Court of appeals affirmed district court’s order denying defendants’ motion to compel arbitration, finding that plaintiff’s claims – as a student and former employee of one defendant – against defendants resulting from the latter’s loss of college accreditation fell outside of plaintiff’s employment-related arbitration agreement. Court found that because plaintiff’s claims arose from his role as a student, rather than an employee, rendered the claims not arbitrable.
Court granted petitioners’ motion for summary judgment on their unopposed petition to confirm an arbitration award, finding that (i) petitioners met the low standard of showing “a barely colorable justification for the arbitrator’s conclusion,” (ii) the grounds for the arbitral award were readily discernable from the contents of the award, and (iii) there were no grounds for setting aside or modifying the award.
Court granted defendants’ motion to compel arbitration, finding that plaintiff agreed to arbitrate her claims when she acquiesced to defendants’ website terms and conditions. Court found that the arbitration agreement was not unconscionable when the website text clearly indicated that submission of plaintiff’s order would result in her agreement to the terms and conditions.
Court granted defendant’s motion to compel arbitration, finding that notwithstanding plaintiff’s challenges to the formation of the arbitration agreement, the parties agreed to arbitrate issues of arbitrability by incorporating the JAMS rules.

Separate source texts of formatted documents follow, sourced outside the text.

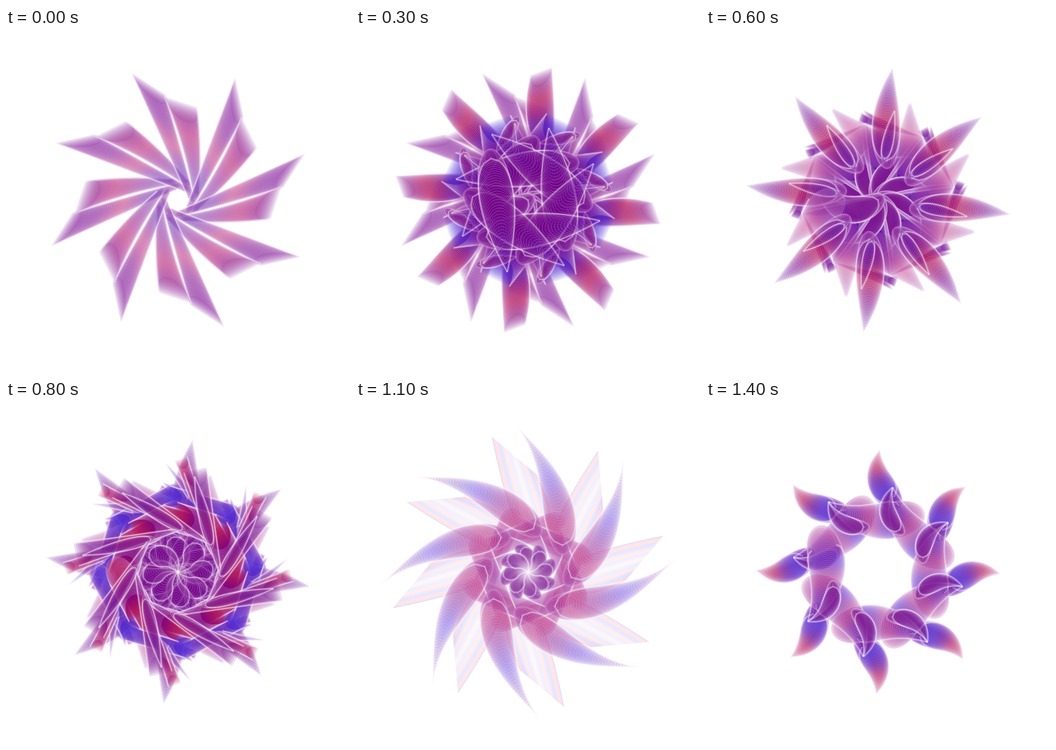
Recreate the animation shown at these times as an HTML page with a canvas. Size 540x540 px, loop 1500 ms.

```html
<!DOCTYPE html>
<html lang="en">
<head>
<meta charset="utf-8">
<title>Eightfold bloom</title>
<style>
html, body { margin: 0; width: 100%; height: 100%; overflow: hidden; background: #fff; }
canvas { display: block; width: 540px; height: 540px; }
</style>
</head>
<body>
<canvas id="stage" width="540" height="540"></canvas>
<script>
const SIZE = 540, FOLD = 8, STEP = 100, LOOP = 1500;

const plum = [112, 0, 130], mauve = [142, 50, 158], red = [185, 25, 85],
      pink = [195, 65, 130], blue = [75, 45, 215], violet = [95, 25, 170];

let g;   // context being drawn on

const mix = (a, b, t) => a + (b - a) * t;
const rgba = (c, a) => `rgba(${c.map(Math.round)},${a})`;

function ramp(cols, t) {
  const p = t * (cols.length - 1), i = Math.floor(p);
  const next = cols[Math.min(i + 1, cols.length - 1)];
  return cols[i].map((v, k) => mix(v, next[k], p - i));
}

// Swelling from a sharp tip (0) to a round end (1), at most 1
function belly(t, sharp) {
  const f = u => u ** sharp * Math.sqrt(1 - u);
  return f(t) / f(sharp / (sharp + 0.5));
}

// A bowed band between two points around the centre.
// Returns a function giving the spot at t along it and s (-1 to 1) across it.
function band([x, y], [X, Y], { w0 = 0, w1 = 0, swell = 0, sharp = 1, bow = 0, slant = 0 }) {
  const len = Math.hypot(X - x, Y - y), ux = (X - x) / len, uy = (Y - y) / len;
  return (t, s) => {
    const arc = bow * 4 * t * (1 - t);
    const turn = Math.atan2(bow * 4 * (1 - 2 * t), len);
    const c = Math.cos(turn), n = Math.sin(turn);
    const dx = ux * c - uy * n, dy = uy * c + ux * n;
    const width = mix(w0, w1, t) + swell * belly(t, sharp);
    const across = s * width / 2, along = -s * slant * (1 - t);
    return {
      x: mix(x, X, t) - uy * arc - dy * across + dx * along,
      y: mix(y, Y, t) + ux * arc + dx * across + dy * along,
      dx, dy, width
    };
  };
}

function rail(at, s) {
  const path = new Path2D();
  for (let i = 0; i <= 30; i++) {
    const p = at(i / 30, s);
    path.lineTo(p.x, p.y);
  }
  return path;
}

function line(path, color, width) {
  g.strokeStyle = color;
  g.lineWidth = width;
  g.stroke(path);
}

// Scalloped blade: translucent arcs sweeping down a band, with light edges
function blade(from, to, { cols, a = 0.13, n = 50, ...shape }) {
  const at = band(from, to, shape), arcs = [];
  for (let i = 0; i <= n; i++) {
    const t = i / n, l = at(t, 1), r = at(t, -1);
    const dip = 4 + l.width * 0.95, vx = l.dx * dip, vy = l.dy * dip;
    const arc = new Path2D();
    arc.moveTo(l.x, l.y);
    arc.bezierCurveTo(l.x + vx, l.y + vy, r.x + vx, r.y + vy, r.x, r.y);
    arcs.push(arc);
    g.fillStyle = rgba(ramp(cols, t), a);
    g.fill(arc);
  }
  arcs.forEach((arc, i) => line(arc, i % 2 ? 'rgba(255,170,200,.4)' : 'rgba(190,190,255,.4)', 0.7));
  for (const s of [-1, 1]) {
    const edge = rail(at, s);
    line(edge, 'rgba(255,255,255,.18)', 3.5);
    line(edge, 'rgba(255,250,255,.55)', 1);
  }
}

// Pale leaf made of lengthwise threads, faint in the middle
function veil(from, to, shape, n = 36) {
  const at = band(from, to, shape);
  for (let i = 0; i <= n; i++) {
    const s = mix(-1, 1, i / n), a = 0.12 + 0.3 * Math.abs(s);
    line(rail(at, s), rgba(i % 8 < 4 ? [255, 110, 130] : [100, 105, 255], a), 0.8);
  }
}

const petal = r => blade([0, 0], [r, -r / 3],
  { swell: r * 0.7, bow: r / 4, cols: [mauve, plum, plum], n: 24 });

const pinwheel = () => {
  blade([-46, -182], [20, -7],
    { w0: 37, w1: 10, slant: 25, cols: [mauve, mauve, pink, violet, plum], a: 0.17 });
  blade([4, -154], [28, -13],
    { w0: 44, w1: 10, slant: 15, bow: -4, cols: [mauve, pink, mauve, violet] });
};

const fins = () => blade([21, -202], [25, -88],
  { w0: 32, w1: 12, swell: 24, bow: 4, slant: -8, cols: [mauve, red, violet, plum] });

const belt = () => {
  blade([52, -125], [20, -60], { w0: 50, w1: 80, cols: [blue, violet, mauve, plum], a: 0.07 });
  blade([18, -89], [75, -101], { swell: 18, cols: [red, plum], n: 24 });
};

const spikes = () => blade([-57, -103], [87, 5], { swell: 54, cols: [violet, plum, plum] });

const ring = () => {
  blade([-29, -129], [26, -109], { w0: 16, cols: [mauve, violet, plum], a: 0.2 });
  blade([-17, -128], [70, -98], { w0: 20, slant: -10, cols: [mauve, pink, violet], a: 0.16 });
};

const swirl = () => {
  blade([25, -110], [0, 0], { w0: 95, w1: 10, cols: [plum, violet, plum, pink], a: 0.07 });
  blade([70, -50], [0, 0], { w0: 20, swell: 34, bow: 22, cols: [mauve, plum, plum] });
};

const star = () => {
  blade([50, -152], [50, -75], { w0: 4, w1: 56, cols: [mauve, pink, mauve], a: 0.06 });
  blade([23, -208], [14, -62], { swell: 44, bow: 5, cols: [violet, plum, red, plum, mauve] });
  blade([26, -140], [10, -65], { swell: 17, cols: [plum, violet], n: 30 });
};

const octagon = () => {
  blade([-18, -120], [78, -92], { w0: 32, w1: 32, cols: [blue, violet, blue] });
  blade([-8, -88], [55, -68], { w0: 45, w1: 45, cols: [red, plum, red] });
  blade([-20, -171], [22, -120], { w1: 16, cols: [blue], a: 0.07 });
  blade([5, -178], [25, -120], { w0: 20, w1: 16, cols: [red], a: 0.06 });
};

const rosette = () => petal(48);

const lances = () => {
  blade([27, -160], [66, 0], { w0: 36, w1: 4, cols: [plum, plum, red, mauve, mauve] });
  blade([26, -150], [52, -42], { swell: 18, cols: [plum] });
};

const veils = () => veil([-22, -183], [10, -75], { w0: 49, w1: 46, swell: 12, slant: 37 });

const frame = () => blade([-20, -70], [75, -30],
  { w0: 34, w1: 34, cols: [pink, mauve, pink], a: 0.07 });

const core = () => petal(34);

const horns = () => blade([-17, -228], [54, -42],
  { swell: 48, sharp: 1.6, bow: -18, cols: [plum, violet, blue, mauve, pink, mauve], a: 0.1 });

const tubes = () => {
  blade([23, -133], [87, -33],
    { w1: 40, swell: 28, bow: 15, cols: [plum, violet, pink, blue, pink], a: 0.09 });
  blade([23, -133], [34, -66], { swell: 27, bow: 14, cols: [plum] });
};

const feathers = () => blade([3, -192], [22, -115],
  { w1: 8, swell: 36, bow: 12, cols: [pink, red, violet, blue, plum] });

// Each scene lasts one step; layers pile up until the stage is wiped
const pile = layers => layers.map((_, i) => layers.slice(0, i + 1));
const scenes = [
  ...pile([pinwheel, fins, belt]),
  [pinwheel, fins, belt, swirl, spikes],
  ...pile([ring, swirl, star, octagon]),
  [ring, swirl, star, octagon, rosette, lances],
  ...pile([veils, frame, horns]).map(layers => [...layers, core]),
  [veils, frame, horns, core, rosette],
  [tubes],
  [feathers, tubes]
];

function render(layers) {
  const c = document.createElement('canvas');
  c.width = c.height = SIZE;
  g = c.getContext('2d');
  g.fillStyle = '#fff';
  g.fillRect(0, 0, SIZE, SIZE);
  g.translate(SIZE / 2, SIZE / 2);
  // the lower left copy comes last and lies on top
  g.rotate(-Math.PI / 2);
  for (const layer of layers) {
    for (let k = 0; k < FOLD; k++) {
      layer();
      g.rotate(2 * Math.PI / FOLD);
    }
  }
  return c;
}

const stage = document.getElementById('stage').getContext('2d');
const pictures = scenes.map(render);

function show() {
  const i = Math.floor(performance.now() % LOOP / STEP);
  stage.drawImage(pictures[i], 0, 0);
  requestAnimationFrame(show);
}
show();
</script>
</body>
</html>
```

Court of appeals affirmed district court order confirming an arbitration award, finding meritless petitioner’s claims that the arbitral panel had improper connections with the respondents. Court additionally refused to consider documentary exhibits not presented to the district court, finding that no obvious injustice or extraordinary circumstance justified the consideration of new allegations and evidence.